The weaving families live in simple adobe and brick houses and all family members contribute to preparing and dyeing of the yarn and weaving the traditional tapetes, or rugs. Even small children will comb through the finished products in order to remove bits of debris that remain from the sheep’s wool.

Each home will have several large treadle looms, and each loom will have a different work on it, with various family members devoting hours each day to the long process. The treadle loom separates the different warp threads by the use of foot pedals, which makes it faster to send the shuttle through them carrying the weft fibers.

Many of the families also card their own raw wool, after a thorough washing in the river, by using two carding paddles with metal teeth. This separates, stretches, and softens the fibers. The wool is then spun into yarn using the spinning wheel or hand spindle. The thread must be uniform, smooth (without lumps) and durable.

In addition to the looms that dominate a Teotitlan home, you will also see hanging skeins of yarn in every imaginable shade. Many families are completely devoted to using natural dyes, which are concocted from a large variety of plant, animal and mineral sources. Natural dyes are prepared very carefully and laboriously and produce a large variety and subtlety of the colors, often depending on how well the mordant or fixer (usually lime juice) is mixed in. Other families prefer the more vivid colors produced by chemical, or aniline, dyes. Many artisans will use a combination of dyes, depending on the desired effect.


Though Maria Luisa enjoys every part of the weaving process, it’s combining colors that really makes her artistic heart sing. She’s also incredibly creative at making new products, and when asked about creating a prototype glasses case, immediately pulled out a woven pencil holder she’d made for her college student son to carry in his backpack. Her purses are studies in subtle and complementary color-blocking and traditional patterns.

José Luis didn’t begin to weave until he married Maria Luisa more than 20 years ago. One of 11 children in a farming family, he had learned to sew when he was a student in Veracruz. He does the stitching and leather finish work for Maria Luisa’s purses, with near-perfect seams and detailing. A heavy-duty sewing machine with industrial needles handles the heavy leather, but it’s his precision and eagle eye for detail that are the icing on the cake to his wife’s beautiful purses.

The family lives in Tlacochahuaya, a small town just a few miles away from Teotitlán del Valle, where most of the other weavers live. The shop inside of their home is spotlessly clean and arranged with an eye for beauty, with purses hanging from a wooden rack and rugs, cosmetic bags, pillow covers and coin purses lined up neatly on tables.

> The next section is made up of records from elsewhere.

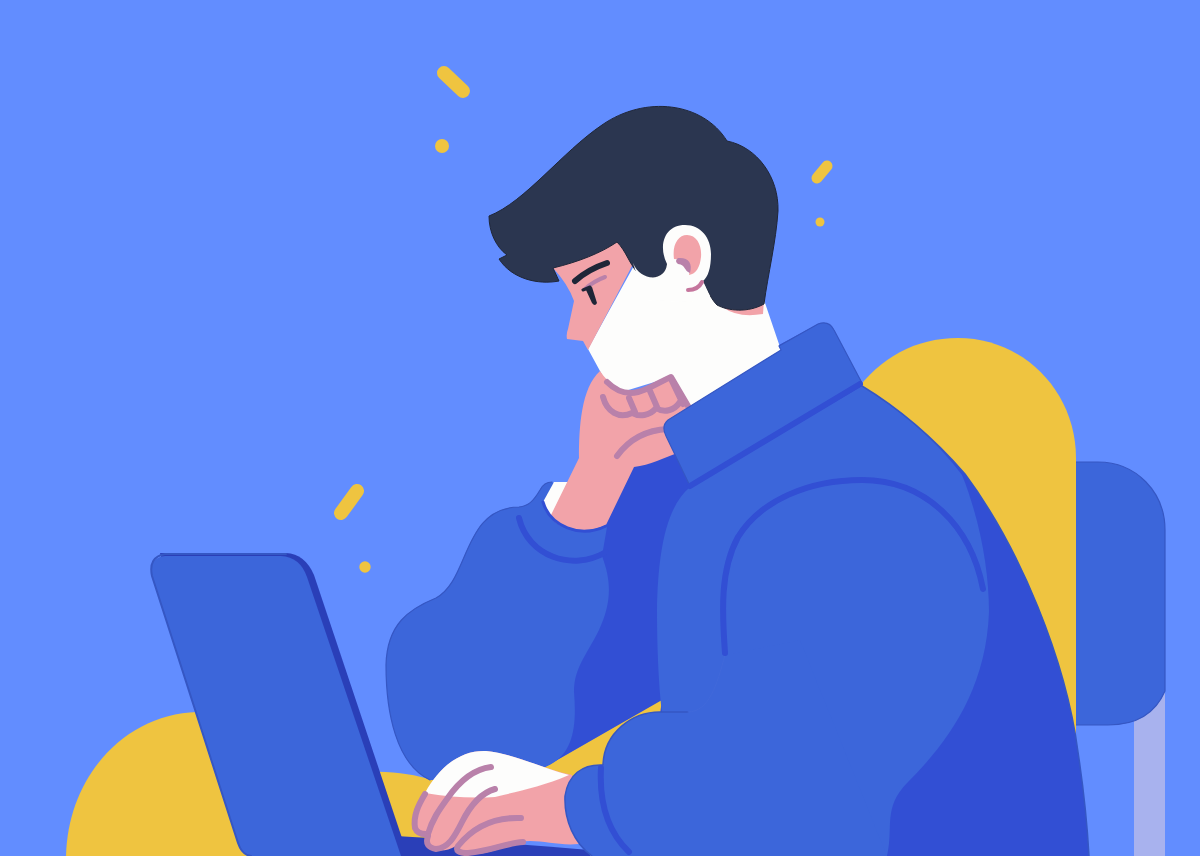
<!DOCTYPE html>
<html lang="en">
<head>
<meta charset="utf-8">
<title>Thinking at the laptop</title>
<style>
:root {
  --sky: #628dff;
  --jacket: #3c66da;
  --jacket-shade: #324fd4;
  --outline: #3557c4;
  --laptop-edge: #2a3fb8;
  --yellow: #efc440;
  --hair: #2b3650;
  --ink: #1f2638;
  --white: #fdfdfc;
  --skin: #f2a3a9;
  --skin-line: #b981aa;
  --chair-leg: #a8b2ee;
}
html, body { margin: 0; height: 100%; overflow: hidden; background: var(--sky); }
svg { display: block; width: 1200px; height: 856px; }
.sky { fill: var(--sky); }
.jacket { fill: var(--jacket); }
.shade { fill: var(--jacket-shade); }
.yellow { fill: var(--yellow); }
.hair { fill: var(--hair); stroke: var(--ink); stroke-width: 1; }
.white { fill: var(--white); }
.skin { fill: var(--skin); }
.edge { stroke: var(--outline); stroke-width: 1.2; }
.line { fill: none; stroke-linecap: round; stroke-linejoin: round; }
.seam { stroke: var(--jacket-shade); stroke-width: 6; }
.crease { stroke: var(--skin-line); stroke-width: 6; }
.ink { stroke: var(--ink); }
.spark { stroke: var(--yellow); stroke-linecap: round; }
</style>
</head>
<body>
<svg viewBox="0 0 1200 856" role="img" aria-label="A pensive man rests his chin on his hand while working on a laptop">
  <rect class="sky" width="1200" height="856"/>

  <g id="sparks">
    <line class="spark" x1="444" y1="73" x2="463" y2="91" stroke-width="14"/>
    <circle class="yellow" cx="442" cy="146" r="7"/>
    <line class="spark" x1="827" y1="166" x2="817" y2="178" stroke-width="11"/>
    <circle class="yellow" cx="820" cy="222" r="4.5"/>
    <line class="spark" x1="357" y1="491" x2="341" y2="513" stroke-width="14"/>
    <circle class="yellow" cx="365" cy="567" r="5.7"/>
  </g>

  <g id="chair">
    <rect x="1134" y="680" width="31" height="176" fill="var(--chair-leg)"/>
    <path class="jacket edge" d="M1060 462H1098C1136 462 1165 492 1165 530V691C1156 712 1138 725 1108 725H1060Z"/>
    <path class="yellow" d="M855 392C880 358 915 338 958 338C1024 338 1076 392 1076 458V748L1040 760Z"/>
  </g>

  <g id="legs">
    <path class="yellow" d="M66 856C68 775 126 714 197 712L260 856Z"/>
    <path class="yellow" d="M370 772C395 771 415 775 432 780L545 767L664 698V720L604 790L560 840H395Z"/>
  </g>

  <g id="torso">
    <path class="shade" d="M600 535L634 465L675 450L862 386C905 412 938 443 965 474C1020 548 1066 660 1078 752C1083 785 1087 820 1089 856H640L662 700L545 767L560 640Z"/>
    <path class="jacket" d="M690 487L862 386C905 412 938 443 962 475C980 520 989 570 989 612C986 690 948 742 908 782C882 808 894 828 887 856H630L662 712C659 690 657 650 657 610C658 555 665 508 690 487Z"/>
    <path class="line" d="M862 386C905 412 938 443 965 474C1020 548 1066 660 1078 752C1083 785 1087 820 1089 856" stroke="var(--outline)" stroke-width="1.5"/>
  </g>

  <g id="far-sleeve">
    <path class="jacket" d="M607 527L602 556C613 585 610 606 599 630C586 656 574 668 574 692C577 728 573 756 545 767L500 780L430 780C396 764 386 712 386 665C387 624 409 609 436 598C470 580 462 508 519 507C528 506 533 502 540 490Q544 482 552 482Z"/>
    <path class="line" d="M430 780C396 764 386 712 386 665C387 624 409 609 436 598C470 580 462 508 519 507C528 506 533 502 540 490Q544 482 552 482" stroke="var(--outline)" stroke-width="1.2"/>
    <path class="white" d="M554 482H568L553 518Q545 512 543 502Z"/>
    <path class="line seam" d="M519 518C528 556 572 572 606 552"/>
  </g>

  <g id="head">
    <path class="white" d="M588 349L636 262L700 230L764 300L781 350L690 408L671 377L612 395L600 371Z"/>
    <path class="skin" d="M553 268L618 240L633 264L588 350L583 341L567 339Q566 334 568 329L574 301Q568 284 553 268Z"/>
    <path class="skin" d="M724 308Q738 318 763 314L764 300Z"/>
    <path class="hair" d="M489 216C525 202 562 152 602 125C645 95 703 102 727 141C757 147 779 177 778 211C776 242 768 274 764 304C748 313 728 311 717 305C709 297 706 285 698 274L667 260C670 278 647 283 637 272C629 263 626 251 617 242C601 253 578 262 553 268L559 281C538 285 512 279 499 259L507 255C496 247 489 232 489 216Z"/>
    <g id="ear">
      <path class="white" d="M633 263C640 281 665 283 667 264C658 246 664 225 685 225C701 225 711 238 711 254C711 268 708 277 703 281L710 296L690 302L645 300Z"/>
      <path class="skin" d="M674 259C672 245 678 235 687 235C697 235 702 246 701 257C700 267 696 274 689 275Q692 260 674 259Z"/>
      <path d="M678 258C688 257 693 263 690 273C684 271 686 265 678 264Q674 261 678 258Z" fill="var(--skin-line)"/>
      <path class="line" d="M688 290Q698 290 702 282" stroke="#c5769d" stroke-width="4"/>
    </g>
    <g id="eye">
      <path class="line ink" d="M575 281C584 273 595 267 607 263" stroke-width="6"/>
      <path class="line" d="M585 289Q594 281 605 277" stroke="var(--skin-line)" stroke-width="4"/>
      <path d="M581 290L592 287L597 303Q595 307 592 303L586 290Z" fill="var(--ink)"/>
      <path class="line ink" d="M583 290L590 287" stroke-width="3"/>
    </g>
  </g>

  <g id="chin-hand">
    <path class="skin" d="M600 371C609 384 619 392 632 392C647 391 658 383 671 377L690 408L680 452C664 458 650 465 634 467L606 525Q592 532 572 529Q556 526 550 517L579 458C579 428 581 388 600 371Z"/>
    <path class="line crease" d="M607 382C616 391 626 395 638 392C650 389 659 382 671 377L688 406" stroke-width="5"/>
    <path class="line crease" d="M603 397C607 412 619 419 632 413C639 417 650 416 656 408C664 413 674 411 680 402M629 398L635 412M650 391L657 407M671 379L683 404"/>
    <path class="line crease" d="M617 456C630 438 647 430 668 429"/>
    <path class="line" d="M543 502C550 526 580 539 606 526" stroke="var(--jacket-shade)" stroke-width="3"/>
  </g>

  <g id="collar">
    <path d="M779 345L820 323L850 360L800 370Z" fill="var(--jacket-shade)"/>
    <path class="jacket edge" d="M668 420L781 350L779 346L818 324Q829 320 834 330L862 383L690 486L666 436Q661 426 668 420Z"/>
    <path class="line seam" d="M690 486L860 384" stroke-linecap="butt"/>
  </g>

  <g id="laptop">
    <path d="M396 836Q470 840 590 850V856H390Z" fill="var(--laptop-edge)"/>
    <path d="M160 553H286Q305 554 314 575L402 838V856H250Z" fill="var(--laptop-edge)"/>
    <path class="jacket" d="M165 556H281Q300 557 307 577L401 856H251Q242 855 238 843L152 576Q148 558 165 556Z"/>
    <path class="line" d="M286 554H165Q148 557 152 576L238 843Q242 855 251 856" stroke="var(--outline)" stroke-width="2"/>
  </g>

  <g id="typing-hand">
    <path class="skin" d="M425 794C440 765 462 750 486 751C515 754 540 768 572 775L586 843C560 848 540 838 520 842C500 848 485 856 464 854Q452 852 456 846Q442 854 431 848Q424 844 427 836Q414 836 413 826C413 815 419 804 425 794Z"/>
    <path class="white" d="M425 793C440 765 462 750 486 751C515 754 542 768 569 775C541 787 515 792 495 797Q460 799 425 793Z"/>
    <path class="line crease" d="M425 794C419 804 413 815 415 828Q418 835 428 834C432 820 439 810 447 799C460 780 475 769 491 767"/>
    <path class="line crease" d="M428 836Q424 847 436 849C448 848 454 838 462 822C470 806 481 793 495 789"/>
    <path class="line crease" d="M458 846Q454 853 468 853C492 851 506 843 523 842M458 846C474 826 496 817 521 818"/>
  </g>

  <g id="near-sleeve">
    <path class="jacket" d="M603 765C604 733 632 711 662 712H688C709 712 717 685 725 655L800 640L887 856H592C574 843 564 820 565 796C568 775 582 764 603 765Z"/>
    <path class="line" d="M592 856C574 843 564 820 565 796C568 775 582 764 603 765C604 733 632 711 662 712H688" stroke="var(--outline)" stroke-width="1.5"/>
    <path class="line" d="M688 712C709 712 717 685 725 655" stroke="#4169da" stroke-width="1"/>
    <path class="line seam" d="M601 768C599 805 608 832 629 852"/>
    <path class="line seam" d="M725 653C722 612 720 570 738 537C761 500 809 480 862 480C926 480 971 526 983 589"/>
  </g>
</svg>
</body>
</html>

But there is always room to grow. “If we had a little more money with more sales,” muses Maria Luisa, “I would love for us to be able to upgrade our workshop,” she says. “I’d like to buy another sewing machine and maybe even get air conditioning one day!” (The shop is located in a semi-enclosed area under the deep veranda roof of the house, with one side open to the elements, and like most of the houses here is built around a central courtyard.)

“Above all, I want to make sure that our sons get an education,” she says. “We want them to become professionals who can do any kind of work that they want.” She herself wonders if she hadn’t have become a weaver, might she have become an elementary school teacher, or even an accountant.

“Weaving is our life now,” she says, “and it is a life full of color.”

We hope you’ll make these wonderful colors part of your life – and at the same time, help sustain a long tradition of craft in Mexico.